5. Record your wishes in an advance directive

To make sure your wishes are carried out, have them recorded in an advance directive. A properly documented and witnessed advance directive becomes a legal guideline that healthcare professionals are bound to follow. Be sure to give copies of the finalized directive to your doctor’s office, your agent, and others who will likely be involved in your care. Do not place the directive in a safety deposit box or with your attorney for safekeeping — it needs to be readily accessible when it is needed. 

6. Review your ACP regularly

Throughout your life, things change. For example, you might develop a new condition that affects your wishes for end-of-life care. Your relationships may also change, and you might want to change your healthcare agent (in some states, called a proxy). Therefore, you should review your advance care plan on a regular basis, particularly if anything changes.

Questions to ask yourself when planning your care

These questions will help you with the first stage of the advance care planning process — thinking about what your wishes for end-of-life care might look like.

1. Which tests, treatments, and medications do you want to receive as you near the end of your life?

Different medical interventions have different benefits and side effects. Learning about the treatments you might need toward the end of your life can help you make an informed decision. Treatments to consider include CPR, intubation, ventilation, blood transfusions, use of dialysis machines, use of artificial nutrition and hydration, and use of antibiotics or antiviral medications. Make sure you specify what treatments you do not want, especially if they go against your faith tradition, so doctors and hospitals have guidance on what is appropriate for you.
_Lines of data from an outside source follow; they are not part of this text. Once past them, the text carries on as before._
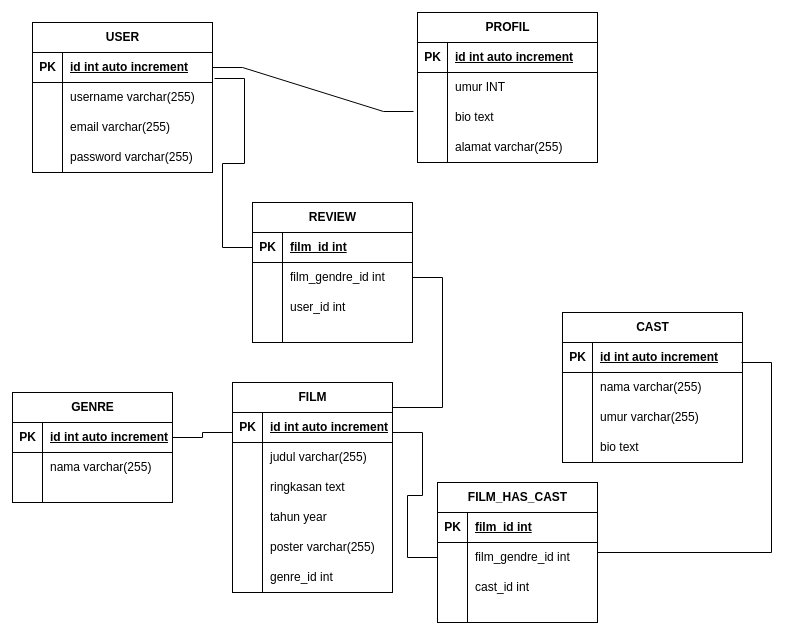
<!DOCTYPE html>
<html lang="id">
<head>
<meta charset="utf-8">
<title>Entity relationship diagram</title>
<style>
:root { --paper: #fff; --ink: #000; --row: 30px; }
* { box-sizing: border-box; margin: 0; padding: 0; }
html, body { width: 793px; height: 635px; overflow: hidden; background: var(--paper); }
.diagram {
  position: relative; width: 793px; height: 635px; overflow: hidden;
  color: var(--ink);
  font: 12px/29px "Liberation Sans", Arial, sans-serif;
  white-space: nowrap;
}
.relations { position: absolute; inset: 0; fill: none; stroke: var(--ink); stroke-width: 1; }
.entity {
  position: absolute; display: flex; flex-direction: column;
  width: 161px; background: var(--paper); border: 1px solid var(--ink);
}
.entity h2 {
  flex: none; height: var(--row); font-size: 12px; font-weight: 700;
  text-align: center; border-bottom: 1px solid var(--ink);
}
.primary {
  flex: none; display: grid; grid-template-columns: 30px 1fr;
  height: var(--row); font-weight: 700; border-bottom: 1px solid var(--ink);
}
.key { text-align: center; border-right: 1px solid var(--ink); }
.column { padding-left: 7px; text-decoration: underline; }
.fields {
  flex: 1; min-height: 0; margin-left: 29px; padding-left: 7px;
  border-left: 1px solid var(--ink); list-style: none;
}
.fields li { height: var(--row); }
.user { left: 32px; top: 22px; width: 181px; height: 151px; }
.profil { left: 417px; top: 12px; width: 181px; height: 151px; }
.review { left: 252px; top: 202px; height: 141px; }
.cast { left: 562px; top: 312px; width: 181px; height: 151px; }
.genre { left: 12px; top: 392px; height: 111px; }
.film { left: 232px; top: 382px; height: 211px; }
.film-has-cast { left: 437px; top: 482px; height: 141px; }
</style>
</head>
<body>
<main class="diagram">
  <section class="entity user">
    <h2>USER</h2>
    <div class="primary"><span class="key">PK</span><span class="column">id int auto increment</span></div>
    <ul class="fields"><li>username varchar(255)</li><li>email varchar(255)</li><li>password varchar(255)</li></ul>
  </section>
  <section class="entity profil">
    <h2>PROFIL</h2>
    <div class="primary"><span class="key">PK</span><span class="column">id int auto increment</span></div>
    <ul class="fields"><li>umur INT</li><li>bio text</li><li>alamat varchar(255)</li></ul>
  </section>
  <section class="entity review">
    <h2>REVIEW</h2>
    <div class="primary"><span class="key">PK</span><span class="column">film_id int</span></div>
    <ul class="fields"><li>film_gendre_id int</li><li>user_id int</li></ul>
  </section>
  <section class="entity cast">
    <h2>CAST</h2>
    <div class="primary"><span class="key">PK</span><span class="column">id int auto increment</span></div>
    <ul class="fields"><li>nama varchar(255)</li><li>umur varchar(255)</li><li>bio text</li></ul>
  </section>
  <section class="entity genre">
    <h2>GENRE</h2>
    <div class="primary"><span class="key">PK</span><span class="column">id int auto increment</span></div>
    <ul class="fields"><li>nama varchar(255)</li></ul>
  </section>
  <section class="entity film">
    <h2>FILM</h2>
    <div class="primary"><span class="key">PK</span><span class="column">id int auto increment</span></div>
    <ul class="fields"><li>judul varchar(255)</li><li>ringkasan text</li><li>tahun year</li><li>poster varchar(255)</li><li>genre_id int</li></ul>
  </section>
  <section class="entity film-has-cast">
    <h2>FILM_HAS_CAST</h2>
    <div class="primary"><span class="key">PK</span><span class="column">film_id int</span></div>
    <ul class="fields"><li>film_gendre_id int</li><li>cast_id int</li></ul>
  </section>
  <svg class="relations" width="793" height="635" viewBox="0 0 793 635" aria-hidden="true">
    <g transform="translate(.5 .5)">
      <polyline id="user-profil" points="212,67 242,67 383,111 413,111"/>
      <polyline id="user-review" points="214,78 244,78 244,163 222,163 222,247 252,247"/>
      <polyline id="review-film" points="412,277 442,277 442,407 392,407"/>
      <polyline id="genre-film" points="172,437 202,437 202,432 232,432"/>
      <polyline id="film-pivot" points="392,432 422,432 422,495 407,495 407,557 437,557"/>
      <polyline id="cast-pivot" points="741,362 771,362 771,552 597,552"/>
    </g>
  </svg>
</main>
</body>
</html>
2. Which types of care do you not want to receive?

For example, if you are very ill, you might prefer not to have invasive treatments and instead receive palliative care — care to keep you comfortable and to lessen the side effects of your underlying illness, as opposed to care attempting to cure your illness — to improve the quality of the life you have left. Another option is to say you are interested in a trial period of a treatment, but if there is no improvement to your health status in a predetermined amount of time, you want it stopped.
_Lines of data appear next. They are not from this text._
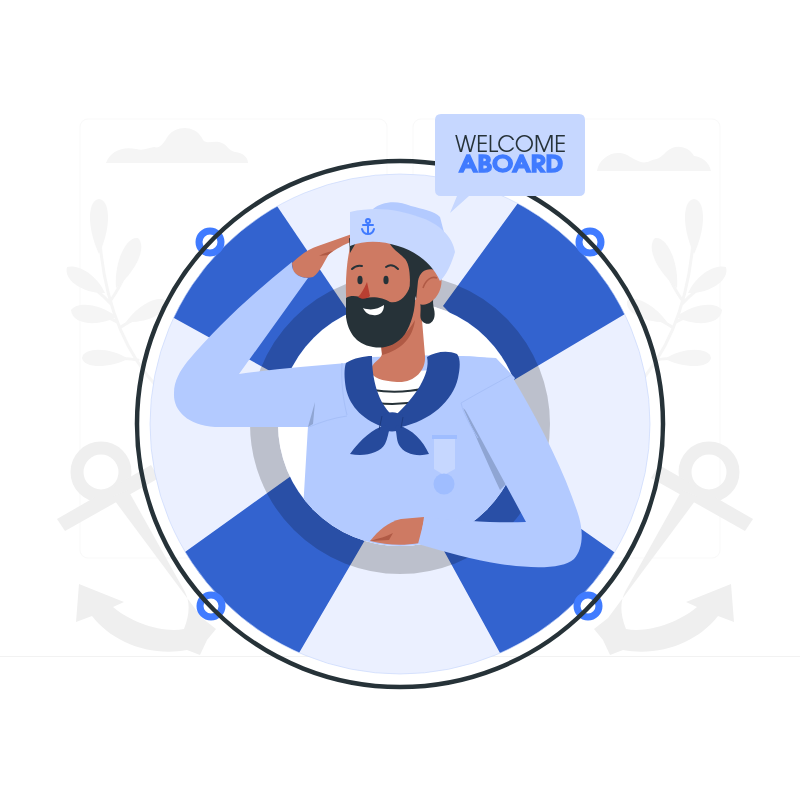
<!DOCTYPE html>
<html lang="en">
<head>
<meta charset="utf-8">
<title>Welcome aboard</title>
<style>
:root {
  --paper: #ffffff;
  --haze: #f5f5f5;
  --mist: #efefef;
  --ink: #263238;
  --royal: #3363cf;
  --bright: #407bff;
  --navy: #264a9c;
  --foam: #ebf0ff;
  --uniform: #b3caff;
  --cap: #c6d7ff;
  --uniform-line: #a6bff8;
  --medal: #9fbdff;
  --skin: #ce7a63;
  --skin-dark: #b05a45;
}
html, body { margin: 0; background: var(--paper); }
body { width: 800px; height: 800px; overflow: hidden; }
svg { display: block; }
.panel { fill: none; stroke: #f9f9f9; }
.cloud { fill: var(--haze); }
.leaf { fill: var(--haze); }
.stem { fill: none; stroke: var(--haze); stroke-width: 3; stroke-linecap: round; }
.anchor { fill: var(--mist); }
.anchor-ring { fill: none; stroke: var(--mist); stroke-width: 13; }
.rope { fill: none; stroke: var(--ink); stroke-width: 4.5; }
.rope-ring { fill: none; stroke: var(--bright); stroke-width: 7; }
.seam { fill: none; stroke: var(--uniform-line); stroke-width: 1; }
.uniform { fill: var(--uniform); }
.skin { fill: var(--skin); }
.hair { fill: var(--ink); }
.scarf { fill: var(--navy); }
.line { fill: none; stroke: var(--ink); stroke-width: 2; stroke-linecap: round; }
.badge { fill: none; stroke: var(--bright); stroke-width: 2; stroke-linecap: round; }
.greeting { font-family: "TeX Gyre Adventor", "Inter", sans-serif; font-size: 22px; }
.greeting-light { fill: var(--ink); }
.greeting-bold { fill: var(--bright); stroke: var(--bright); stroke-width: 1.3; font-weight: 700; }
</style>
</head>
<body>
<svg width="800" height="800" viewBox="0 0 800 800" role="img" aria-label="A saluting sailor inside a lifebuoy, saying welcome aboard">
  <defs>
    <g id="branch">
      <path class="stem" d="M99 228C102 290 118 345 158 388M111 304C100 292 90 285 82 280M117 322C105 315 95 313 85 312M111 300C118 290 122 282 126 272M121 327C133 319 142 315 152 312M138 360C126 358 118 358 106 358"/>
      <path class="leaf" d="M99 199C110 200 112 226 99 254C86 226 88 200 99 199Z"/>
      <path class="leaf" d="M67 267C78 264 96 274 105 293C85 294 63 281 67 267Z"/>
      <path class="leaf" d="M71 310C78 301 100 304 117 317C98 327 72 325 71 310Z"/>
      <path class="leaf" d="M138 238C147 247 137 270 116 288C114 262 126 236 138 238Z"/>
      <path class="leaf" d="M166 301C168 313 148 323 126 322C137 306 158 294 166 301Z"/>
      <path class="leaf" d="M82 358C84 347 110 347 128 359C110 368 84 369 82 358Z"/>
    </g>
    <g id="anchor">
      <circle class="anchor-ring" cx="101" cy="472" r="24"/>
      <path class="anchor" d="M57 519L151 465L159 478L65 531Z"/>
      <path class="anchor" d="M112 497L128 490L185 592C190 602 190 614 184 629C162 633 132 623 113 607L124 602L79 584L76 622L92 616C112 642 150 657 187 650L200 655L207 640L216 629L202 618Z"/>
    </g>
    <clipPath id="buoy-shape"><circle cx="400" cy="424" r="250"/></clipPath>
    <clipPath id="torso-window">
      <path d="M250 330H560V424H522A122 122 0 0 1 278 424H250Z"/>
    </clipPath>
  </defs>

  <g id="backdrop">
    <rect class="panel" x="80" y="119" width="307" height="439" rx="8"/>
    <rect class="panel" x="413" y="119" width="307" height="439" rx="8"/>
    <line x1="0" y1="656.5" x2="800" y2="656.5" stroke="#f2f2f2"/>
    <path class="cloud" d="M106 163C110 151 123 146 136 149C144 151 148 148 154 147C160 149 163 144 168 136C176 125 195 125 202 138C205 145 211 141 219 142C228 144 228 151 235 152C243 153 248 157 248 163Z"/>
    <path class="cloud" d="M597 171C599 158 614 149 627 155C636 160 642 165 650 161C657 158 659 160 666 152C675 143 689 146 694 156C702 157 709 162 711 171Z"/>
    <use href="#branch"/>
    <use href="#branch" transform="translate(793 0) scale(-1 1)"/>
    <use href="#anchor"/>
    <use href="#anchor" transform="translate(810 0) scale(-1 1)"/>
  </g>

  <g id="lifebuoy">
    <circle cx="400" cy="424" r="250" fill="var(--foam)"/>
    <g clip-path="url(#buoy-shape)" fill="var(--royal)">
      <path d="M270 196L277 206L350 314L290 382L174 318L100 277V196Z"/>
      <path d="M525 193L518 203L443 306L514 380L625 314L700 270V193Z"/>
      <path d="M175 559L185 552L291 476L365 540L299 653L285 680H175Z"/>
      <path d="M625 560L614 552L506 476L438 540L500 653L514 680H625Z"/>
    </g>
    <circle cx="400" cy="424" r="136" fill="none" stroke="#000" stroke-opacity=".2" stroke-width="28"/>
    <circle cx="400" cy="424" r="122" fill="var(--paper)"/>
    <circle cx="400" cy="424" r="250" fill="none" stroke="#c5d5fb" stroke-width=".6"/>
    <circle class="rope-ring" cx="210" cy="242" r="11"/>
    <circle class="rope-ring" cx="590" cy="242" r="11"/>
    <circle class="rope-ring" cx="211" cy="606" r="11"/>
    <circle class="rope-ring" cx="588" cy="606" r="11"/>
    <circle class="rope" cx="400" cy="424" r="263"/>
  </g>

  <g id="sailor">
    <g id="torso" clip-path="url(#torso-window)">
      <path class="uniform" d="M345 363L372 357L440 355L496 358L515 378L490 430L506 484L500 560H300L308 426L316 398Z"/>
    </g>
    <path d="M463 408L487 430L506 484L500 490C487 462 474 432 463 408Z" fill="#8fa5d3"/>

    <g id="saluting-arm">
      <path class="skin" d="M292 263C300 255 309 249 318 246L352 234L353 241C343 245 336 249 329 254C324 262 320 272 313 277C306 279 297 277 293 271Z"/>
      <path d="M319 256C324 253 328 252 333 251L328 255Z" fill="var(--skin-dark)"/>
      <path class="uniform" d="M292 262C291 270 296 278 308 278L239 374C276 369 310 366 347 363L352 400L344 418L309 427L215 427C187 425 173 410 174 393C174 381 180 371 187 362C220 323 255 292 292 262Z"/>
      <path d="M315 402L308 427L313 424Z" fill="#8fa5d3"/>
      <path class="seam" d="M342 363C341 382 343 399 347 415M309 427C321 422 333 418 347 416"/>
    </g>

    <g id="resting-arm">
      <path class="skin" d="M424 517L401 519C388 522 379 530 370 541C386 545 402 546 420 543Z"/>
      <path d="M370 541C379 538 386 537 393 533L389 540Z" fill="var(--skin-dark)"/>
      <path class="uniform" d="M455 356C474 356 494 357 501 364C509 371 514 380 520 390C544 431 567 478 579 517C584 535 582 550 574 559C563 569 533 569 500 564C473 560 446 552 418 544L425 517C462 521 494 523 526 522L461 402Z"/>
      <path class="seam" d="M461 403C478 393 495 384 511 375M461 403C464 415 471 427 478 438"/>
    </g>

    <g id="neck-and-shirt">
      <path d="M369 374L432 370L428 396L390 422L372 398Z" fill="var(--paper)"/>
      <path class="line" d="M373 390C391 393 409 392 427 388M377 403C391 405 406 404 420 401"/>
      <path class="skin" d="M380 330L420 296L425 356C426 371 414 383 397 382C382 381 372 378 371 371C371 362 381 360 382 354Z"/>
      <path d="M381 345C398 343 407 334 415 320C413 337 402 350 382 355Z" fill="var(--skin-dark)"/>
    </g>

    <g id="neckerchief">
      <path class="scarf" d="M372 356C372 380 378 402 392 415L386 428C364 421 350 407 346 389C344 378 344 368 346 363C354 358 364 356 372 356Z"/>
      <path class="scarf" d="M427 357C431 374 415 397 396 415L401 427C430 421 453 401 458 378C460 369 461 359 457 354C447 350 435 352 427 357Z"/>
      <path class="scarf" d="M382 417C387 411 396 411 403 416L401 430C395 432 387 432 381 429Z"/>
      <path class="scarf" d="M386 425C372 429 361 439 350 454C365 457 380 453 385 444C388 438 388 433 390 428Z"/>
      <path class="scarf" d="M397 425C413 429 423 441 429 454C417 457 404 454 399 445C396 439 397 432 395 428Z"/>
      <path d="M382 416L379 430M403 417L401 428" fill="none" stroke="#1d3b80"/>
    </g>

    <g id="medal">
      <path d="M434 438H455V469L444 475L434 469Z" fill="var(--cap)"/>
      <rect x="432" y="435" width="25" height="4" fill="var(--medal)"/>
      <circle cx="444" cy="484" r="10.5" fill="var(--medal)"/>
    </g>

    <g id="head">
      <path class="hair" d="M404 243C426 244 441 261 438 278C436 292 431 296 434 309C437 321 429 327 423 322C418 318 422 312 420 303L404 280Z"/>
      <path class="skin" d="M351 243C371 236 397 239 411 250C415 264 415 298 406 318C395 334 360 334 348 315C344 292 346 262 351 243Z"/>
      <path class="hair" d="M349 238L357 241L350 253ZM388 240C405 240 417 245 419 255C423 272 418 285 415 299L406 306C412 288 411 263 404 258C397 251 392 249 388 240Z"/>
      <path class="skin" d="M418 281C420 269 430 267 437 271C445 276 442 294 432 301C426 306 419 306 416 301Z"/>
      <path d="M423 288C426 279 432 276 437 278" fill="none" stroke="var(--skin-dark)" stroke-width="1.5"/>
      <path class="hair" d="M346 298C352 294 359 297 365 298C374 296 384 298 390 302C399 304 407 296 410 286L415 294C416 309 411 325 405 334C396 346 384 349 373 347C355 344 348 331 346 317Z"/>
      <path d="M363 308C371 311 378 309 384 305C384 313 379 316 373 315C368 315 365 312 363 308Z" fill="var(--paper)"/>
      <path d="M367 282C364 289 361 294 358 297C362 300 367 299 370 296Z" fill="#b83f32"/>
      <ellipse class="hair" cx="360" cy="280" rx="2.6" ry="4.3"/>
      <ellipse class="hair" cx="386" cy="280" rx="2.6" ry="4.3"/>
      <path class="line" d="M352 269C355 266 358 265 362 266M386 267C390 264 394 265 398 269"/>
    </g>

    <g id="sailor-cap">
      <path d="M373 209C382 201 398 200 411 206C422 209 435 211 440 217L446 240L375 222Z" fill="var(--uniform)"/>
      <path d="M350 212C377 206 399 210 419 217C439 223 453 237 455 252C451 265 447 274 440 281C432 263 415 251 398 246C382 241 366 240 350 246Z" fill="var(--cap)"/>
      <circle class="badge" cx="368" cy="221" r="2"/>
      <path class="badge" d="M368 224V234M363 225H373M362 229C363 233 365 234 368 234C371 234 373 233 374 229"/>
    </g>
  </g>

  <g id="speech-bubble">
    <path d="M441 114H579Q585 114 585 120V190Q585 196 579 196H469L450 213L457 196H441Q435 196 435 190V120Q435 114 441 114Z" fill="var(--cap)"/>
    <text class="greeting greeting-light" x="455" y="152" textLength="111" lengthAdjust="spacingAndGlyphs">WELCOME</text>
    <text class="greeting greeting-bold" x="459" y="172" textLength="104" lengthAdjust="spacingAndGlyphs">ABOARD</text>
  </g>
</svg>
</body>
</html>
3. Where would you like to spend your final days?

You might want to remain in a healthcare facility so that healthcare professionals are always on hand. Or you might prefer to spend your final days at home in a familiar environment, receiving care from home care and hospice professionals. This will have an impact on the medical care you receive. Note that most advance directive forms do not include questions about what you would like to happen with your body following death, but you are more than welcome to add your preferences to the document. Usually, your agent does not have the legal authority to make decisions once your life has ended, unless you specifically give them that power in your directive or elsewhere in your estate planning documents.

4. Who will advocate for you if you’re ill or incapacitated?
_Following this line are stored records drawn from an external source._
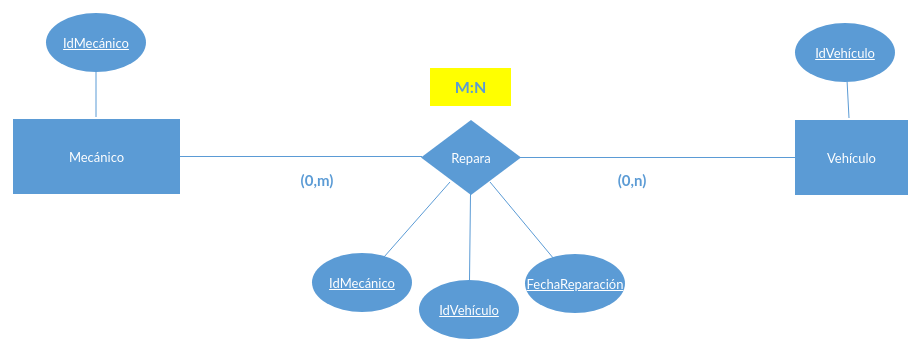
<!DOCTYPE html>
<html lang="es">
<head>
<meta charset="utf-8">
<title>Diagrama entidad-relación: Mecánico repara Vehículo</title>
<style>
:root {
  --node: #5b9bd5;
  --node-text: #ffffff;
  --highlight: #ffff00;
  --paper: #ffffff;
}
* { box-sizing: border-box; }
html, body { margin: 0; overflow: hidden; background: var(--paper); }
.diagram {
  position: relative;
  width: 921px;
  height: 353px;
  overflow: hidden;
  background: var(--paper);
  font: 13px/16px Lato, "Open Sans", sans-serif;
  color: var(--node-text);
}
.connectors { position: absolute; inset: 0; display: block; }
.connectors line { stroke: var(--node); stroke-width: 1; }
.node {
  position: absolute;
  left: var(--x);
  top: var(--y);
  display: flex;
  align-items: center;
  justify-content: center;
  white-space: nowrap;
  background: var(--node);
}
.entity { width: 167px; height: 75px; }
.entity.vehicle { width: 113px; }
.attribute {
  width: 100px;
  height: 59px;
  border-radius: 50%;
  text-decoration: underline;
  text-underline-offset: 1px;
}
.relation {
  width: 100px;
  height: 75px;
  clip-path: polygon(50% 0, 100% 50%, 50% 100%, 0 50%);
}
.ratio {
  width: 81px;
  height: 38px;
  background: var(--highlight);
  color: var(--node);
  font-size: 16px;
  font-weight: 700;
}
.cardinality {
  width: 60px;
  height: 20px;
  background: none;
  color: var(--node);
  font-size: 15px;
  font-weight: 700;
}
</style>
</head>
<body>
<main class="diagram">
  <svg class="connectors" width="921" height="353" viewBox="0 0 921 353" aria-hidden="true">
    <line x1="96" y1="70" x2="96" y2="117"/>
    <line x1="847" y1="80" x2="849" y2="118"/>
    <line x1="180" y1="156.5" x2="422" y2="156.5"/>
    <line x1="520" y1="157.5" x2="795" y2="157.5"/>
    <line x1="450" y1="182" x2="384" y2="257"/>
    <line x1="470.5" y1="194" x2="469.5" y2="281"/>
    <line x1="490" y1="182" x2="554" y2="259"/>
  </svg>

  <div class="node entity" style="--x:13px;--y:119px">Mecánico</div>
  <div class="node attribute" style="--x:46px;--y:13px">IdMecánico</div>

  <div class="node entity vehicle" style="--x:795px;--y:120px">Vehículo</div>
  <div class="node attribute" style="--x:795px;--y:23px">IdVehículo</div>

  <div class="node ratio" style="--x:430px;--y:68px">M:N</div>
  <div class="node relation" style="--x:421px;--y:120px">Repara</div>
  <div class="node cardinality" style="--x:287px;--y:170px">(0,m)</div>
  <div class="node cardinality" style="--x:602px;--y:170px">(0,n)</div>

  <div class="node attribute" style="--x:312px;--y:253px">IdMecánico</div>
  <div class="node attribute" style="--x:419px;--y:280px">IdVehículo</div>
  <div class="node attribute" style="--x:525px;--y:254px">FechaReparación</div>
</main>
</body>
</html>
Your healthcare agent needs to be someone you trust, who understands your wishes and what’s important to you. This person should agree to take on this responsibility and does not have to be a relative. You should also consider the geographical location of this person — it might be easier to choose someone who lives close by.

Planning for the “what-ifs”

Advance care planning is about preparing for a range of scenarios to make them easier to navigate if and when the time comes. These are extremely personal decisions, and taking the time to think and plan in advance can ease the strain on you and your loved ones if you do become ill. If you’d like help with other aspects of end-of-life planning, see our end-of-life planning checklist and tips for organizing your end-of-life documents. You can also ask your healthcare provider for assistance.